= Task description =
Please copy every record below exactly, but leave the pictures out.

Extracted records

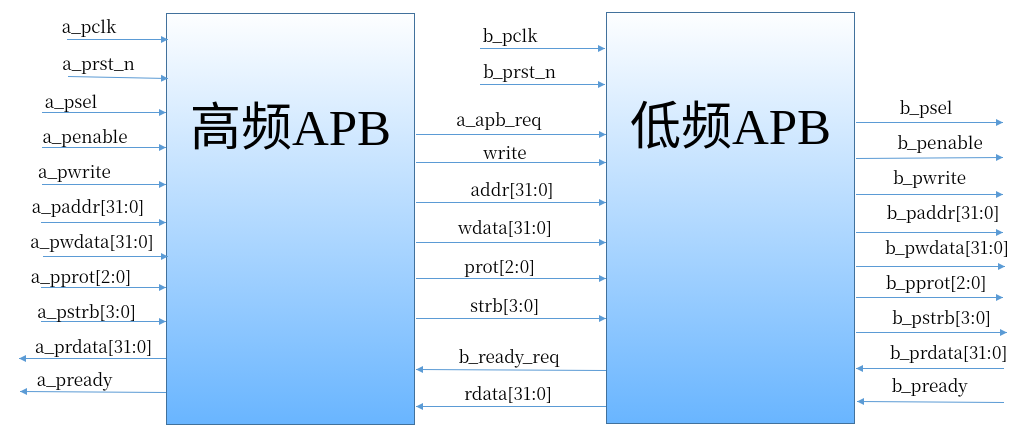
<!DOCTYPE html>
<html lang="zh-CN">
<head>
<meta charset="utf-8">
<title>高频APB – 低频APB</title>
<style>
:root {
  --paper: #fff;
  --ink: #000;
  --wire: #5b9bd5;
  --block-edge: #41719c;
  --block-top: #fdfeff;
  --block-bottom: #69b5ff;
}
* { box-sizing: border-box; margin: 0; padding: 0; }
html, body { width: 1027px; height: 437px; overflow: hidden; background: var(--paper); }
.diagram { position: relative; width: 1027px; height: 437px; overflow: hidden; color: var(--ink); }
.block {
  position: absolute;
  width: 249px;
  height: 412px;
  padding-top: 84px;
  border: 1px solid var(--block-edge);
  background: linear-gradient(var(--block-top), var(--block-bottom));
  text-align: center;
}
.block.fast { left: 166px; top: 13px; }
.block.slow { left: 606px; top: 12px; }
.block h2 {
  font: 400 51px/60px "Liberation Serif", "Noto Sans CJK SC", serif;
  white-space: nowrap;
}
.wires { position: absolute; left: 0; top: 0; }
.wires line { stroke: var(--wire); stroke-width: 1; marker-end: url(#arrowhead); }
.wires polygon { fill: var(--wire); }
.signals { list-style: none; font: 400 17px/24px "Noto Serif CJK SC", "Noto Serif CJK JP", serif; }
.signals li {
  position: absolute;
  left: var(--x);
  top: calc(var(--y) - 13px);
  height: 24px;
  transform: translateX(-50%);
  white-space: nowrap;
}
</style>
</head>
<body>
<main class="diagram">
  <section class="block fast"><h2>高频APB</h2></section>
  <section class="block slow"><h2>低频APB</h2></section>

  <svg class="wires" width="1027" height="437" viewBox="0 0 1027 437" aria-hidden="true">
    <defs>
      <marker id="arrowhead" markerUnits="userSpaceOnUse" markerWidth="8" markerHeight="8" refX="7" refY="4" orient="auto">
        <polygon points="0,0.5 7,4 0,7.5"/>
      </marker>
    </defs>
    <g class="fast-side">
      <line x1="67" y1="39.5" x2="168" y2="39.5"/>
      <line x1="68" y1="76.5" x2="168" y2="78.5"/>
      <line x1="42" y1="112.5" x2="166" y2="112.5"/>
      <line x1="42" y1="147.5" x2="166" y2="147.5"/>
      <line x1="42" y1="184.5" x2="166" y2="184.5"/>
      <line x1="41" y1="222.5" x2="166" y2="222.5"/>
      <line x1="43" y1="256.5" x2="168" y2="256.5"/>
      <line x1="41" y1="287.5" x2="166" y2="287.5"/>
      <line x1="41" y1="321.5" x2="166" y2="321.5"/>
      <line x1="166" y1="358.5" x2="19" y2="358.5"/>
      <line x1="166" y1="392.5" x2="20" y2="391.5"/>
    </g>
    <g class="bridge">
      <line x1="480" y1="48.5" x2="605" y2="48.5"/>
      <line x1="480" y1="84.5" x2="605" y2="84.5"/>
      <line x1="416" y1="134.5" x2="606" y2="134.5"/>
      <line x1="416" y1="162.5" x2="606" y2="162.5"/>
      <line x1="416" y1="202.5" x2="606" y2="202.5"/>
      <line x1="416" y1="242.5" x2="606" y2="242.5"/>
      <line x1="416" y1="278.5" x2="606" y2="278.5"/>
      <line x1="416" y1="318.5" x2="606" y2="318.5"/>
      <line x1="606" y1="370.5" x2="416" y2="369.5"/>
      <line x1="606" y1="406.5" x2="416" y2="406.5"/>
    </g>
    <g class="slow-side">
      <line x1="856" y1="122.5" x2="1003" y2="122.5"/>
      <line x1="856" y1="158.5" x2="1003" y2="157.5"/>
      <line x1="856" y1="194.5" x2="1003" y2="194.5"/>
      <line x1="856" y1="232.5" x2="1003" y2="232.5"/>
      <line x1="856" y1="266.5" x2="1005" y2="266.5"/>
      <line x1="856" y1="297.5" x2="1003" y2="297.5"/>
      <line x1="856" y1="332.5" x2="1007" y2="332.5"/>
      <line x1="1004" y1="368.5" x2="856" y2="368.5"/>
      <line x1="1004" y1="402.5" x2="857" y2="401.5"/>
    </g>
  </svg>

  <ul class="signals fast-signals">
    <li style="--x:89px;--y:27px">a_pclk</li>
    <li style="--x:98.5px;--y:64px">a_prst_n</li>
    <li style="--x:71px;--y:102px">a_psel</li>
    <li style="--x:85px;--y:137px">a_penable</li>
    <li style="--x:74.5px;--y:172px">a_pwrite</li>
    <li style="--x:88px;--y:207px">a_paddr[31:0]</li>
    <li style="--x:92px;--y:242px">a_pwdata[31:0]</li>
    <li style="--x:81px;--y:277px">a_pprot[2:0]</li>
    <li style="--x:86.5px;--y:312px">a_pstrb[3:0]</li>
    <li style="--x:93.5px;--y:347px">a_prdata[31:0]</li>
    <li style="--x:74.5px;--y:380px">a_pready</li>
  </ul>
  <ul class="signals bridge-signals">
    <li style="--x:510px;--y:36px">b_pclk</li>
    <li style="--x:519.5px;--y:72px">b_prst_n</li>
    <li style="--x:499px;--y:120px">a_apb_req</li>
    <li style="--x:505px;--y:153px">write</li>
    <li style="--x:512px;--y:190px">addr[31:0]</li>
    <li style="--x:505px;--y:228px">wdata[31:0]</li>
    <li style="--x:499.5px;--y:267px">prot[2:0]</li>
    <li style="--x:504.5px;--y:306px">strb[3:0]</li>
    <li style="--x:509px;--y:357px">b_ready_req</li>
    <li style="--x:508px;--y:394px">rdata[31:0]</li>
  </ul>
  <ul class="signals slow-signals">
    <li style="--x:926px;--y:108px">b_psel</li>
    <li style="--x:940px;--y:143px">b_penable</li>
    <li style="--x:929.5px;--y:178px">b_pwrite</li>
    <li style="--x:943px;--y:213px">b_paddr[31:0]</li>
    <li style="--x:947px;--y:248px">b_pwdata[31:0]</li>
    <li style="--x:936px;--y:283px">b_pprot[2:0]</li>
    <li style="--x:941.5px;--y:318px">b_pstrb[3:0]</li>
    <li style="--x:948.5px;--y:353px">b_prdata[31:0]</li>
    <li style="--x:929.5px;--y:386px">b_pready</li>
  </ul>
</main>
</body>
</html>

= Response box =
<!DOCTYPE html>
<html lang="zh-CN">
<head>
<meta charset="utf-8">
<title>高频APB – 低频APB</title>
<style>
:root {
  --paper: #fff;
  --ink: #000;
  --wire: #5b9bd5;
  --block-edge: #41719c;
  --block-top: #fdfeff;
  --block-bottom: #69b5ff;
}
* { box-sizing: border-box; margin: 0; padding: 0; }
html, body { width: 1027px; height: 437px; overflow: hidden; background: var(--paper); }
.diagram { position: relative; width: 1027px; height: 437px; overflow: hidden; color: var(--ink); }
.block {
  position: absolute;
  width: 249px;
  height: 412px;
  padding-top: 84px;
  border: 1px solid var(--block-edge);
  background: linear-gradient(var(--block-top), var(--block-bottom));
  text-align: center;
}
.block.fast { left: 166px; top: 13px; }
.block.slow { left: 606px; top: 12px; }
.block h2 {
  font: 400 51px/60px "Liberation Serif", "Noto Sans CJK SC", serif;
  white-space: nowrap;
}
.wires { position: absolute; left: 0; top: 0; }
.wires line { stroke: var(--wire); stroke-width: 1; marker-end: url(#arrowhead); }
.wires polygon { fill: var(--wire); }
.signals { list-style: none; font: 400 17px/24px "Noto Serif CJK SC", "Noto Serif CJK JP", serif; }
.signals li {
  position: absolute;
  left: var(--x);
  top: calc(var(--y) - 13px);
  height: 24px;
  transform: translateX(-50%);
  white-space: nowrap;
}
</style>
</head>
<body>
<main class="diagram">
  <section class="block fast"><h2>高频APB</h2></section>
  <section class="block slow"><h2>低频APB</h2></section>

  <svg class="wires" width="1027" height="437" viewBox="0 0 1027 437" aria-hidden="true">
    <defs>
      <marker id="arrowhead" markerUnits="userSpaceOnUse" markerWidth="8" markerHeight="8" refX="7" refY="4" orient="auto">
        <polygon points="0,0.5 7,4 0,7.5"/>
      </marker>
    </defs>
    <g class="fast-side">
      <line x1="67" y1="39.5" x2="168" y2="39.5"/>
      <line x1="68" y1="76.5" x2="168" y2="78.5"/>
      <line x1="42" y1="112.5" x2="166" y2="112.5"/>
      <line x1="42" y1="147.5" x2="166" y2="147.5"/>
      <line x1="42" y1="184.5" x2="166" y2="184.5"/>
      <line x1="41" y1="222.5" x2="166" y2="222.5"/>
      <line x1="43" y1="256.5" x2="168" y2="256.5"/>
      <line x1="41" y1="287.5" x2="166" y2="287.5"/>
      <line x1="41" y1="321.5" x2="166" y2="321.5"/>
      <line x1="166" y1="358.5" x2="19" y2="358.5"/>
      <line x1="166" y1="392.5" x2="20" y2="391.5"/>
    </g>
    <g class="bridge">
      <line x1="480" y1="48.5" x2="605" y2="48.5"/>
      <line x1="480" y1="84.5" x2="605" y2="84.5"/>
      <line x1="416" y1="134.5" x2="606" y2="134.5"/>
      <line x1="416" y1="162.5" x2="606" y2="162.5"/>
      <line x1="416" y1="202.5" x2="606" y2="202.5"/>
      <line x1="416" y1="242.5" x2="606" y2="242.5"/>
      <line x1="416" y1="278.5" x2="606" y2="278.5"/>
      <line x1="416" y1="318.5" x2="606" y2="318.5"/>
      <line x1="606" y1="370.5" x2="416" y2="369.5"/>
      <line x1="606" y1="406.5" x2="416" y2="406.5"/>
    </g>
    <g class="slow-side">
      <line x1="856" y1="122.5" x2="1003" y2="122.5"/>
      <line x1="856" y1="158.5" x2="1003" y2="157.5"/>
      <line x1="856" y1="194.5" x2="1003" y2="194.5"/>
      <line x1="856" y1="232.5" x2="1003" y2="232.5"/>
      <line x1="856" y1="266.5" x2="1005" y2="266.5"/>
      <line x1="856" y1="297.5" x2="1003" y2="297.5"/>
      <line x1="856" y1="332.5" x2="1007" y2="332.5"/>
      <line x1="1004" y1="368.5" x2="856" y2="368.5"/>
      <line x1="1004" y1="402.5" x2="857" y2="401.5"/>
    </g>
  </svg>

  <ul class="signals fast-signals">
    <li style="--x:89px;--y:27px">a_pclk</li>
    <li style="--x:98.5px;--y:64px">a_prst_n</li>
    <li style="--x:71px;--y:102px">a_psel</li>
    <li style="--x:85px;--y:137px">a_penable</li>
    <li style="--x:74.5px;--y:172px">a_pwrite</li>
    <li style="--x:88px;--y:207px">a_paddr[31:0]</li>
    <li style="--x:92px;--y:242px">a_pwdata[31:0]</li>
    <li style="--x:81px;--y:277px">a_pprot[2:0]</li>
    <li style="--x:86.5px;--y:312px">a_pstrb[3:0]</li>
    <li style="--x:93.5px;--y:347px">a_prdata[31:0]</li>
    <li style="--x:74.5px;--y:380px">a_pready</li>
  </ul>
  <ul class="signals bridge-signals">
    <li style="--x:510px;--y:36px">b_pclk</li>
    <li style="--x:519.5px;--y:72px">b_prst_n</li>
    <li style="--x:499px;--y:120px">a_apb_req</li>
    <li style="--x:505px;--y:153px">write</li>
    <li style="--x:512px;--y:190px">addr[31:0]</li>
    <li style="--x:505px;--y:228px">wdata[31:0]</li>
    <li style="--x:499.5px;--y:267px">prot[2:0]</li>
    <li style="--x:504.5px;--y:306px">strb[3:0]</li>
    <li style="--x:509px;--y:357px">b_ready_req</li>
    <li style="--x:508px;--y:394px">rdata[31:0]</li>
  </ul>
  <ul class="signals slow-signals">
    <li style="--x:926px;--y:108px">b_psel</li>
    <li style="--x:940px;--y:143px">b_penable</li>
    <li style="--x:929.5px;--y:178px">b_pwrite</li>
    <li style="--x:943px;--y:213px">b_paddr[31:0]</li>
    <li style="--x:947px;--y:248px">b_pwdata[31:0]</li>
    <li style="--x:936px;--y:283px">b_pprot[2:0]</li>
    <li style="--x:941.5px;--y:318px">b_pstrb[3:0]</li>
    <li style="--x:948.5px;--y:353px">b_prdata[31:0]</li>
    <li style="--x:929.5px;--y:386px">b_pready</li>
  </ul>
</main>
</body>
</html>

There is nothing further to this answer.